◆ YOUR TASK: All the records that follow need to be reproduced exactly. Omit the images.

◆ TASK INPUT:
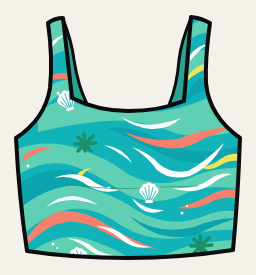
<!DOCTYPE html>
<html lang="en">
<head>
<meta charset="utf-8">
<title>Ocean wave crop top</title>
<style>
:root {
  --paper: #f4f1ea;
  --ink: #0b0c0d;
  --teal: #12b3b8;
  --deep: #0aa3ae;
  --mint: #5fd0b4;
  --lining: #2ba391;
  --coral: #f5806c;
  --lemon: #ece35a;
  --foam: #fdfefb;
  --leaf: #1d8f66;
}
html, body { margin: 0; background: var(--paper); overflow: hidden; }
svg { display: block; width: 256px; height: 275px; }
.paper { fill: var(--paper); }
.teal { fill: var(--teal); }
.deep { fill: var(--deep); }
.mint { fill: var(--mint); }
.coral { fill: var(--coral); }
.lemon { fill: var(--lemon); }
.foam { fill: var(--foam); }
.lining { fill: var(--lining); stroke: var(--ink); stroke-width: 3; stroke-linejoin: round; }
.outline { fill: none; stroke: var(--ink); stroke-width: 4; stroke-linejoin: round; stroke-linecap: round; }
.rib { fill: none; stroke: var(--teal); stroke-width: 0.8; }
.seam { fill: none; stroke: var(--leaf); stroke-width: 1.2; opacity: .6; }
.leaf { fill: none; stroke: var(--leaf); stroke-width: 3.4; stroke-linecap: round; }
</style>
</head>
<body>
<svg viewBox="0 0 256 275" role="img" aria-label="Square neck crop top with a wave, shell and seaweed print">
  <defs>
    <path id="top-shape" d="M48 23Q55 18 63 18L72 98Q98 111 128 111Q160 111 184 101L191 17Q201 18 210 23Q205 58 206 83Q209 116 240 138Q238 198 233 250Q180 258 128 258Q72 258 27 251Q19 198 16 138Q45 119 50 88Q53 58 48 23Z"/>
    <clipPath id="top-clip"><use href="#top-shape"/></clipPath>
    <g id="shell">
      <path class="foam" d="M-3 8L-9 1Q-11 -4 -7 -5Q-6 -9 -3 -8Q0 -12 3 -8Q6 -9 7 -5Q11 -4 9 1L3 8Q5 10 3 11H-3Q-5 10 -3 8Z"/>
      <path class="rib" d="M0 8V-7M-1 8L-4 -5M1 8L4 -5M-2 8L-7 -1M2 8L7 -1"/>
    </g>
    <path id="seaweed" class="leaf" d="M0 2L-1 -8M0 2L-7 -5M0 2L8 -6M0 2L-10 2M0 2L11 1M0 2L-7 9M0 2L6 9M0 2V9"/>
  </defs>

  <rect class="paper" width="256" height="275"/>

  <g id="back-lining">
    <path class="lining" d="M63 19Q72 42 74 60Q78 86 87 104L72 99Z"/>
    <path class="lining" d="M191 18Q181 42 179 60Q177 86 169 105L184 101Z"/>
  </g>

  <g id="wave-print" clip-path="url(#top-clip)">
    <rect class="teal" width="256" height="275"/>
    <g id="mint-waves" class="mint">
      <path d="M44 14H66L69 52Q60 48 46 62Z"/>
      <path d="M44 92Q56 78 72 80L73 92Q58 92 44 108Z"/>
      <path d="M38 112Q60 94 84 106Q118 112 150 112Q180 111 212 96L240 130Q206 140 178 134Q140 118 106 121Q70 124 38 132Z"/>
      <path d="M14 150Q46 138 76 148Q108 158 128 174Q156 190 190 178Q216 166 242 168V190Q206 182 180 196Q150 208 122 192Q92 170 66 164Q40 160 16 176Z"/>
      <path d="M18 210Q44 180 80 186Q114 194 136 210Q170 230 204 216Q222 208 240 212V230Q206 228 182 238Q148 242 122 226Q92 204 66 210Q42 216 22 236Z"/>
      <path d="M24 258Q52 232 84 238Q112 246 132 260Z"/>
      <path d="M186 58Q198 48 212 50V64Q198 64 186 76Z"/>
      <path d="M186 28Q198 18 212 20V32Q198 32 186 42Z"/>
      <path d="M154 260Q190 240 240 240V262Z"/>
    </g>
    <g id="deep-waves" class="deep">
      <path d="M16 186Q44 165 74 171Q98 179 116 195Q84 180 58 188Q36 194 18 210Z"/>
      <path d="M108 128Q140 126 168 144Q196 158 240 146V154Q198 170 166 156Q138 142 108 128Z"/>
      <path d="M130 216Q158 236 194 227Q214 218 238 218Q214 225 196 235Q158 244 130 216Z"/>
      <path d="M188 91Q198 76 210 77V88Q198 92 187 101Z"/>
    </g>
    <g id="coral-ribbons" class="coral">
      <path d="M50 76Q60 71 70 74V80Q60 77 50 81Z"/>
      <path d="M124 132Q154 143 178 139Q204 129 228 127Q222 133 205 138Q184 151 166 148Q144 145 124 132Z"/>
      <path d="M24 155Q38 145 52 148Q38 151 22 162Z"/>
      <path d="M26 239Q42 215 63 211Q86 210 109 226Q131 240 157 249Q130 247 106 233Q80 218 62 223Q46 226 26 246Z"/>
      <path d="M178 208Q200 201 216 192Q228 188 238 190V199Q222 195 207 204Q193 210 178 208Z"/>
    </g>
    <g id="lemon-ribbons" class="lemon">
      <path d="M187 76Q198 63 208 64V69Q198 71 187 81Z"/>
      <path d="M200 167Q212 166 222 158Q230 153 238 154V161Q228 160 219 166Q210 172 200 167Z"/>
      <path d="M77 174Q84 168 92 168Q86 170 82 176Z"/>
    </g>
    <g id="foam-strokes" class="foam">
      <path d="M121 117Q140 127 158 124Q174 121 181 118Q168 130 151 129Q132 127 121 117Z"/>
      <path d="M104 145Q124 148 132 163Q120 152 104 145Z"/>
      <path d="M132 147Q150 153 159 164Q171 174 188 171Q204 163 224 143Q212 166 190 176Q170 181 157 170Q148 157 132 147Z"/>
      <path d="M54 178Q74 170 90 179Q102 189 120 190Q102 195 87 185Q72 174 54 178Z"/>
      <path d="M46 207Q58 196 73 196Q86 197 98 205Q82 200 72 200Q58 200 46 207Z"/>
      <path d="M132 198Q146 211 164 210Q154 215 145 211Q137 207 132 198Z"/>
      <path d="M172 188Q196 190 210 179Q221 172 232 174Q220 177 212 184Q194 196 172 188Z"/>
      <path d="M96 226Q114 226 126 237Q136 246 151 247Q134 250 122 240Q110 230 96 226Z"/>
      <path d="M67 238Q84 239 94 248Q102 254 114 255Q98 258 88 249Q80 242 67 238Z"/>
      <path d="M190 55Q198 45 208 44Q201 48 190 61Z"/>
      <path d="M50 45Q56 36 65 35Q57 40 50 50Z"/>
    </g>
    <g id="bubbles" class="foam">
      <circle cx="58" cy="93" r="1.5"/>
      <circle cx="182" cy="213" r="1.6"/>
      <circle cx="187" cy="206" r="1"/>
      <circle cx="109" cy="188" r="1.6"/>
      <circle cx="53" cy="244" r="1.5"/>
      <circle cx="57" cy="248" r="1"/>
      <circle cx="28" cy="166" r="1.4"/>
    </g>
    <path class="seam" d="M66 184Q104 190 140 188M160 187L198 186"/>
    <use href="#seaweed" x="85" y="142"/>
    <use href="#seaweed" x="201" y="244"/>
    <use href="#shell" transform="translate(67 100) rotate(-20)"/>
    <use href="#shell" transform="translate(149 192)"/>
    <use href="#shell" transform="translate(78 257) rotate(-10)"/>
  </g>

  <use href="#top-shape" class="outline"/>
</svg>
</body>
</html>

◆ EXERCISE RESULT:
<!DOCTYPE html>
<html lang="en">
<head>
<meta charset="utf-8">
<title>Ocean wave crop top</title>
<style>
:root {
  --paper: #f4f1ea;
  --ink: #0b0c0d;
  --teal: #12b3b8;
  --deep: #0aa3ae;
  --mint: #5fd0b4;
  --lining: #2ba391;
  --coral: #f5806c;
  --lemon: #ece35a;
  --foam: #fdfefb;
  --leaf: #1d8f66;
}
html, body { margin: 0; background: var(--paper); overflow: hidden; }
svg { display: block; width: 256px; height: 275px; }
.paper { fill: var(--paper); }
.teal { fill: var(--teal); }
.deep { fill: var(--deep); }
.mint { fill: var(--mint); }
.coral { fill: var(--coral); }
.lemon { fill: var(--lemon); }
.foam { fill: var(--foam); }
.lining { fill: var(--lining); stroke: var(--ink); stroke-width: 3; stroke-linejoin: round; }
.outline { fill: none; stroke: var(--ink); stroke-width: 4; stroke-linejoin: round; stroke-linecap: round; }
.rib { fill: none; stroke: var(--teal); stroke-width: 0.8; }
.seam { fill: none; stroke: var(--leaf); stroke-width: 1.2; opacity: .6; }
.leaf { fill: none; stroke: var(--leaf); stroke-width: 3.4; stroke-linecap: round; }
</style>
</head>
<body>
<svg viewBox="0 0 256 275" role="img" aria-label="Square neck crop top with a wave, shell and seaweed print">
  <defs>
    <path id="top-shape" d="M48 23Q55 18 63 18L72 98Q98 111 128 111Q160 111 184 101L191 17Q201 18 210 23Q205 58 206 83Q209 116 240 138Q238 198 233 250Q180 258 128 258Q72 258 27 251Q19 198 16 138Q45 119 50 88Q53 58 48 23Z"/>
    <clipPath id="top-clip"><use href="#top-shape"/></clipPath>
    <g id="shell">
      <path class="foam" d="M-3 8L-9 1Q-11 -4 -7 -5Q-6 -9 -3 -8Q0 -12 3 -8Q6 -9 7 -5Q11 -4 9 1L3 8Q5 10 3 11H-3Q-5 10 -3 8Z"/>
      <path class="rib" d="M0 8V-7M-1 8L-4 -5M1 8L4 -5M-2 8L-7 -1M2 8L7 -1"/>
    </g>
    <path id="seaweed" class="leaf" d="M0 2L-1 -8M0 2L-7 -5M0 2L8 -6M0 2L-10 2M0 2L11 1M0 2L-7 9M0 2L6 9M0 2V9"/>
  </defs>

  <rect class="paper" width="256" height="275"/>

  <g id="back-lining">
    <path class="lining" d="M63 19Q72 42 74 60Q78 86 87 104L72 99Z"/>
    <path class="lining" d="M191 18Q181 42 179 60Q177 86 169 105L184 101Z"/>
  </g>

  <g id="wave-print" clip-path="url(#top-clip)">
    <rect class="teal" width="256" height="275"/>
    <g id="mint-waves" class="mint">
      <path d="M44 14H66L69 52Q60 48 46 62Z"/>
      <path d="M44 92Q56 78 72 80L73 92Q58 92 44 108Z"/>
      <path d="M38 112Q60 94 84 106Q118 112 150 112Q180 111 212 96L240 130Q206 140 178 134Q140 118 106 121Q70 124 38 132Z"/>
      <path d="M14 150Q46 138 76 148Q108 158 128 174Q156 190 190 178Q216 166 242 168V190Q206 182 180 196Q150 208 122 192Q92 170 66 164Q40 160 16 176Z"/>
      <path d="M18 210Q44 180 80 186Q114 194 136 210Q170 230 204 216Q222 208 240 212V230Q206 228 182 238Q148 242 122 226Q92 204 66 210Q42 216 22 236Z"/>
      <path d="M24 258Q52 232 84 238Q112 246 132 260Z"/>
      <path d="M186 58Q198 48 212 50V64Q198 64 186 76Z"/>
      <path d="M186 28Q198 18 212 20V32Q198 32 186 42Z"/>
      <path d="M154 260Q190 240 240 240V262Z"/>
    </g>
    <g id="deep-waves" class="deep">
      <path d="M16 186Q44 165 74 171Q98 179 116 195Q84 180 58 188Q36 194 18 210Z"/>
      <path d="M108 128Q140 126 168 144Q196 158 240 146V154Q198 170 166 156Q138 142 108 128Z"/>
      <path d="M130 216Q158 236 194 227Q214 218 238 218Q214 225 196 235Q158 244 130 216Z"/>
      <path d="M188 91Q198 76 210 77V88Q198 92 187 101Z"/>
    </g>
    <g id="coral-ribbons" class="coral">
      <path d="M50 76Q60 71 70 74V80Q60 77 50 81Z"/>
      <path d="M124 132Q154 143 178 139Q204 129 228 127Q222 133 205 138Q184 151 166 148Q144 145 124 132Z"/>
      <path d="M24 155Q38 145 52 148Q38 151 22 162Z"/>
      <path d="M26 239Q42 215 63 211Q86 210 109 226Q131 240 157 249Q130 247 106 233Q80 218 62 223Q46 226 26 246Z"/>
      <path d="M178 208Q200 201 216 192Q228 188 238 190V199Q222 195 207 204Q193 210 178 208Z"/>
    </g>
    <g id="lemon-ribbons" class="lemon">
      <path d="M187 76Q198 63 208 64V69Q198 71 187 81Z"/>
      <path d="M200 167Q212 166 222 158Q230 153 238 154V161Q228 160 219 166Q210 172 200 167Z"/>
      <path d="M77 174Q84 168 92 168Q86 170 82 176Z"/>
    </g>
    <g id="foam-strokes" class="foam">
      <path d="M121 117Q140 127 158 124Q174 121 181 118Q168 130 151 129Q132 127 121 117Z"/>
      <path d="M104 145Q124 148 132 163Q120 152 104 145Z"/>
      <path d="M132 147Q150 153 159 164Q171 174 188 171Q204 163 224 143Q212 166 190 176Q170 181 157 170Q148 157 132 147Z"/>
      <path d="M54 178Q74 170 90 179Q102 189 120 190Q102 195 87 185Q72 174 54 178Z"/>
      <path d="M46 207Q58 196 73 196Q86 197 98 205Q82 200 72 200Q58 200 46 207Z"/>
      <path d="M132 198Q146 211 164 210Q154 215 145 211Q137 207 132 198Z"/>
      <path d="M172 188Q196 190 210 179Q221 172 232 174Q220 177 212 184Q194 196 172 188Z"/>
      <path d="M96 226Q114 226 126 237Q136 246 151 247Q134 250 122 240Q110 230 96 226Z"/>
      <path d="M67 238Q84 239 94 248Q102 254 114 255Q98 258 88 249Q80 242 67 238Z"/>
      <path d="M190 55Q198 45 208 44Q201 48 190 61Z"/>
      <path d="M50 45Q56 36 65 35Q57 40 50 50Z"/>
    </g>
    <g id="bubbles" class="foam">
      <circle cx="58" cy="93" r="1.5"/>
      <circle cx="182" cy="213" r="1.6"/>
      <circle cx="187" cy="206" r="1"/>
      <circle cx="109" cy="188" r="1.6"/>
      <circle cx="53" cy="244" r="1.5"/>
      <circle cx="57" cy="248" r="1"/>
      <circle cx="28" cy="166" r="1.4"/>
    </g>
    <path class="seam" d="M66 184Q104 190 140 188M160 187L198 186"/>
    <use href="#seaweed" x="85" y="142"/>
    <use href="#seaweed" x="201" y="244"/>
    <use href="#shell" transform="translate(67 100) rotate(-20)"/>
    <use href="#shell" transform="translate(149 192)"/>
    <use href="#shell" transform="translate(78 257) rotate(-10)"/>
  </g>

  <use href="#top-shape" class="outline"/>
</svg>
</body>
</html>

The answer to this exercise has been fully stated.